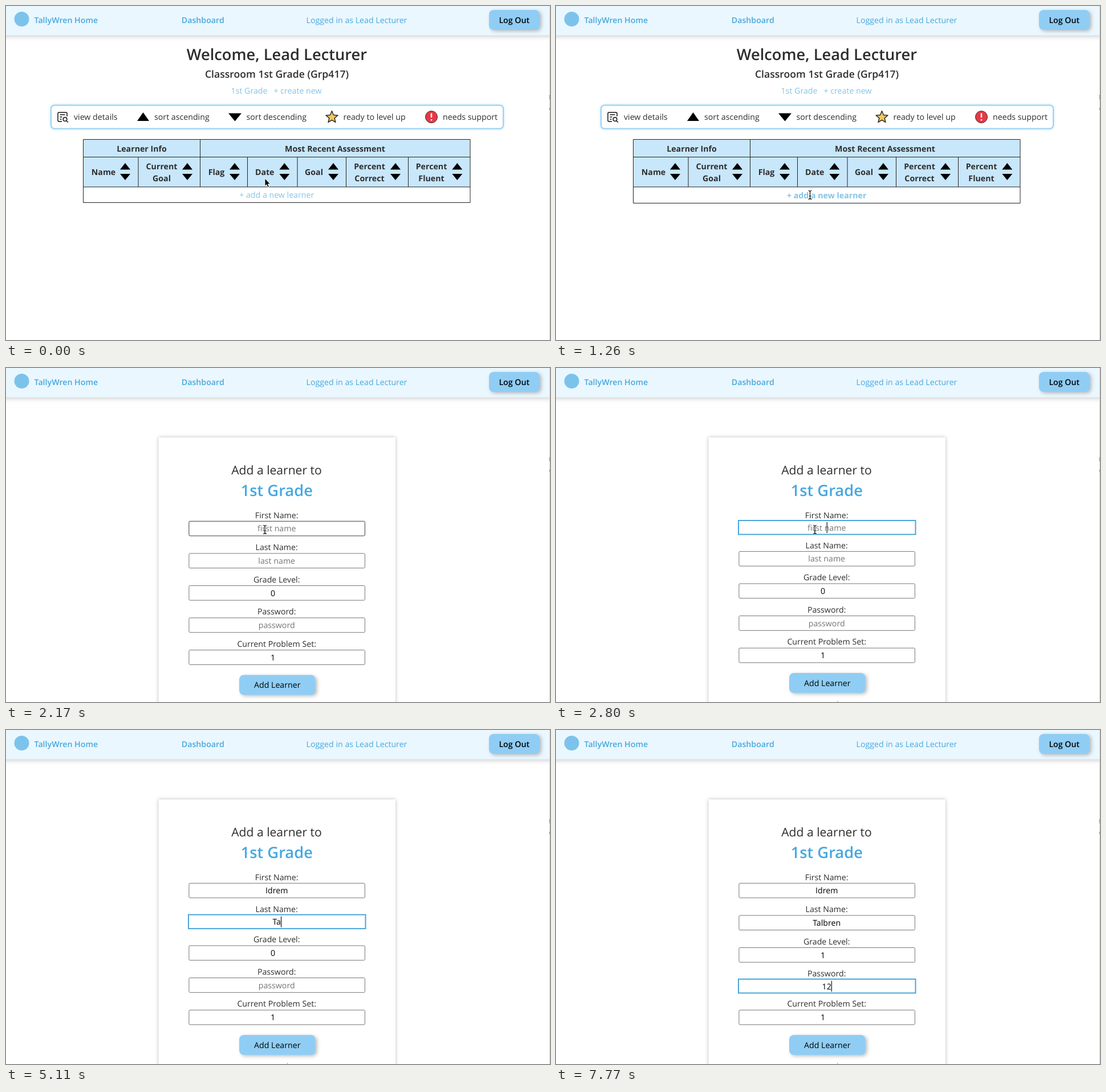
These frames come from a looping animation (954x587 px, 8000 ms). An HTML page:

```html
<!DOCTYPE html>
<html lang="en">
<head>
<meta charset="utf-8">
<title>Classroom dashboard</title>
<style>
  html, body { margin: 0; width: 100%; height: 100%; overflow: hidden; background: #fff; }
  svg { display: block; width: 954px; height: 587px; }
  text { font: 14.2px "Open Sans", sans-serif; fill: #2d2d2d; text-rendering: geometricPrecision; white-space: pre; }
  .nav { fill: #46a8df; }
  .link { fill: #84c3e8; }
  .hint { fill: #757575; }
  .black { fill: #000; }
  .semi { font-weight: 600; }
  .bold { font-weight: 700; }
  .sub { font-size: 17.6px; }
  .lead { font-size: 21.1px; }
  .big { font-size: 27.3px; }
  .mid { text-anchor: middle; }
  .button { fill: #90cdf4; filter: drop-shadow(3px 2px 3px #0004); }
</style>
</head>
<body>
<svg id="stage" viewBox="0 0 954 587"></svg>
<script>
const LOOP = 8000, STEP = 70;
const stage = document.getElementById('stage');
const pen = document.createElement('canvas').getContext('2d');

const text = (x, y, s, cls = '') => `<text x="${x}" y="${y}" class="${cls}">${s}</text>`;
const mid = (x, y, s, cls = '') => text(x, y, s, 'mid ' + cls);
const rect = (x, y, w, h, attrs) => `<rect x="${x}" y="${y}" width="${w}" height="${h}" ${attrs}/>`;
const path = (d, attrs = '') => `<path d="${d}" ${attrs}/>`;
const button = (x, y, w, label, cls) =>
  rect(x, y, w, 35, 'rx="8" class="button"') + mid(x + w / 2, y + 22.7, label, 'black ' + cls);
const triangle = (x, y, half, h) => path(`M${x - half} ${y}h${2 * half}l${-half} ${h}z`);

function navBar() {
  return rect(-10, -10, 974, 61.5, 'fill="#ebf7fe" style="filter:drop-shadow(0 2px 4px #0003)"') +
    '<circle cx="27.5" cy="23" r="13" fill="#7cc3ec"/>' +
    text(49.5, 30, 'TallyWren Home', 'nav semi') +
    mid(345.3, 30, 'Dashboard', 'nav semi') +
    mid(615, 30, 'Logged in as Lead Lecturer', 'nav') +
    button(847, 7, 88.5, 'Log Out', 'semi') +
    path('M953.5 0V587', 'stroke="#d4d4d4"') +
    path('M953.5 157v7M953.5 179v4', 'stroke="#555" stroke-dasharray="2 1"');
}

function legend() {
  const star = Array.from({ length: 10 }, (_, i) => {
    const r = i % 2 ? 4.9 : 11, a = i * Math.PI / 5;
    return `${571.5 + r * Math.sin(a)},${195.5 - r * Math.cos(a)}`;
  }).join(' ');
  const labels = [[119, 'view details'], [260, 'sort ascending'], [421.5, 'sort descending'],
    [591.5, 'ready to level up'], [766, 'needs support']];
  return rect(79, 174.5, 793, 41, 'rx="6" fill="#fff" stroke="#9bd1f2" stroke-width="2" style="filter:drop-shadow(0 0 2px #90cdf4aa)"') +
    path('M98 203h-5a2 2 0 0 1-2-2v-12a2 2 0 0 1 2-2h12a2 2 0 0 1 2 2v5M94.5 191h9M94.5 195h4M94.5 199h3M106 202l3 2.5',
      'fill="none" stroke="#111" stroke-width="1.5"') +
    '<circle cx="103.5" cy="199" r="3.3" fill="none" stroke="#111" stroke-width="1.5"/>' +
    triangle(240.5, 202, 10.5, -15) + triangle(401.5, 188.5, 11.5, 14) +
    `<polygon points="${star}" fill="#f6c65b" stroke="#222" stroke-width="1.4" stroke-linejoin="round"/>` +
    '<circle cx="746" cy="195" r="10.5" fill="#e63946" stroke="#4a2a2c"/>' +
    path('M746 188.5v7.5M746 199v2.4', 'stroke="#fff" stroke-width="2.5"') +
    labels.map(([x, s]) => text(x, 200, s)).join('');
}

function table(hover) {
  const bottom = hover ? 346.5 : 345.5;
  const columns = [[171, 209, 'Name'], [273, 318, 'Current', 'Goal'], [369, 401, 'Flag'], [453.7, 488.3, 'Date'],
    [540, 574, 'Goal'], [637.5, 683, 'Percent', 'Correct'], [746, 791.3, 'Percent', 'Fluent']];
  const heads = columns.map(([x, arrow, top, under]) =>
    (under ? mid(x, 286.7, top, 'bold') + mid(x, 307.5, under, 'bold') : mid(x, 297, top, 'bold')) +
    triangle(arrow, 287.5, 9, -11.5) + triangle(arrow, 295, 9, 11));
  return rect(135.5, 234.5, 678.5, 83.5, 'fill="#c8e7fb"') +
    path(`M135.5 234.5H814V${bottom}H135.5zM135.5 265.5H814M135.5 318H814M340.5 234.5V318` +
      'M232 265.5V318M423.5 265.5V318M511 265.5V318M596.5 265.5V318M705.5 265.5V318', 'fill="none" stroke="#222"') +
    mid(238, 255.5, 'Learner Info', 'bold') + mid(577, 255.5, 'Most Recent Assessment', 'bold') +
    heads.join('') +
    mid(474.7, bottom - 9, '+ add a new learner', hover ? 'link bold' : 'link');
}

function dashboard(hover) {
  return mid(474.8, 95, 'Welcome, Lead Lecturer', 'big semi') +
    mid(475, 125.5, 'Classroom 1st Grade (Grp417)', 'sub semi') +
    text(394.5, 153.7, '1st Grade', 'link') + text(469.5, 153.7, '+ create new', 'link') +
    legend() + table(hover);
}

const keys = {
  first: [3780, 3990, 4130, 4130, 4200],
  last: [4970, 5110, 5320, 5390, 5460, 5600, 5740],
  grade: [6650],
  password: [7630, 7770]
};
const focusTimes = [2380, 4480, 6230, 7140];
const caretResets = [2450, ...focusTimes.slice(1), ...Object.values(keys).flat()];
const passed = (times, t) => times.filter(k => k <= t).length;

function caretOn(t) {
  const last = Math.max(...caretResets.filter(k => k <= t), focusTimes[0]);
  return Math.floor((t - last) / 490) % 2 === 0;
}

function form(t, cursor) {
  const typed = (word, name) => word.slice(0, passed(keys[name], t));
  const fields = [
    ['First Name:', typed('Idrem', 'first'), 'first name'],
    ['Last Name:', typed('Talbren', 'last'), 'last name'],
    ['Grade Level:', typed('1', 'grade') || '0'],
    ['Password:', typed('12', 'password'), 'password'],
    ['Current Problem Set:', '1']
  ];
  const focus = passed(focusTimes, t) - 1;
  const selected = focus === 2 && t < keys.grade[0];
  pen.font = '14.2px "Open Sans", sans-serif';

  const rows = fields.map(([label, value, hint], i) => {
    const active = i === focus;
    const top = 269 + 56.6 * i - (focus >= 0 && i > focus ? 3.5 : 0);
    const x = hint ? 474.7 : 468, base = top + (active ? 16.7 : 18.3);
    const hover = cursor && cursor.y > top && cursor.y < top + 26;
    let out = mid(474.7, top - 5.5, label);
    out += active
      ? rect(320, top - 1, 310.5, 24.5, 'fill="#fff" stroke="#4aa5d9" stroke-width="2"')
      : rect(320.9, top + .3, 308.5, 25.7, `rx="2" fill="#fff" stroke="${hover ? '#3c3c3c' : '#767676'}"`);
    if (active && i === 2) {
      out += rect(615, top, 14.5, 22.5, 'fill="#efefef"') +
        triangle(621.5, top + 8.5, 3.2, -3.5) + triangle(621.5, top + 15, 3.2, 3.5);
    }
    if (active && selected) out += rect(463.8, top + 1, 8.6, 20.5, 'fill="#b4d7f5"');
    out += mid(x, base, value || hint, value ? 'black' : 'hint');
    if (active && !selected && caretOn(t)) {
      out += rect(x + pen.measureText(value).width / 2, top + 2, 1.1, 19, '');
    }
    return out;
  });

  return rect(267.5, 122, 415.5, 500, 'fill="#fff" style="filter:drop-shadow(0 0 3px #0004)"') +
    mid(474.5, 186.5, 'Add a learner to', 'lead') +
    mid(474.8, 224.5, '1st Grade', 'nav big semi') +
    rows.join('') +
    button(409, focus < 0 ? 539.5 : 536, 133.5, 'Add Learner', '') +
    (focus < 0 ? '' : rect(493, 585, 1.4, 2, 'fill="#84c3e8"'));
}

function cursorAt(t) {
  const glide = (start, steps, [x0, y0], [x1, y1]) => {
    const p = Math.min(1, Math.max(0, ((t - start) / STEP + 1) / steps));
    const e = p * p * (3 - 2 * p);
    return { x: x0 + (x1 - x0) * e, y: y0 + (y1 - y0) * e };
  };
  if (t >= keys.first[0]) return null;
  return t < 1330 ? glide(140, 8, [454, 303], [445.5, 332]) : glide(1890, 5, [445.5, 332], [454, 284]);
}

function drawCursor({ x, y }, beam) {
  const at = `transform="translate(${x} ${y})"`;
  if (!beam) return path('M0 0V13.5L3 10.8L5 15.6L7.4 14.6L5.4 9.9H9.4z', at + ' stroke="#fff" stroke-width=".9"');
  const d = 'M-3-7.5Q0-7.5 0-5.5Q0-7.5 3-7.5M0-5.5V5.5M-3 7.5Q0 7.5 0 5.5Q0 7.5 3 7.5M-1.5 2h3';
  return path(d, at + ' fill="none" stroke="#fff" stroke-width="2.6"') +
    path(d, at + ' fill="none" stroke="#000" stroke-width="1.2"');
}

let shown = '';
function frame() {
  const t = Math.floor(performance.now() % LOOP / STEP) * STEP;
  const cursor = cursorAt(t);
  const onForm = t >= 1330;
  const hover = !onForm && cursor.y > 320;
  const markup = (onForm ? form(t, cursor) : dashboard(hover)) + navBar() +
    (cursor ? drawCursor(cursor, onForm || hover) : '');
  if (markup !== shown) stage.innerHTML = shown = markup;
  requestAnimationFrame(frame);
}
frame();
</script>
</body>
</html>
```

═══

All lines in the entries above that hold the word "Math" need to be copied.

    const r = i % 2 ? 4.9 : 11, a = i * Math.PI / 5;
    return `${571.5 + r * Math.sin(a)},${195.5 - r * Math.cos(a)}`;
  const last = Math.max(...caretResets.filter(k => k <= t), focusTimes[0]);
  return Math.floor((t - last) / 490) % 2 === 0;
    const p = Math.min(1, Math.max(0, ((t - start) / STEP + 1) / steps));
  const t = Math.floor(performance.now() % LOOP / STEP) * STEP;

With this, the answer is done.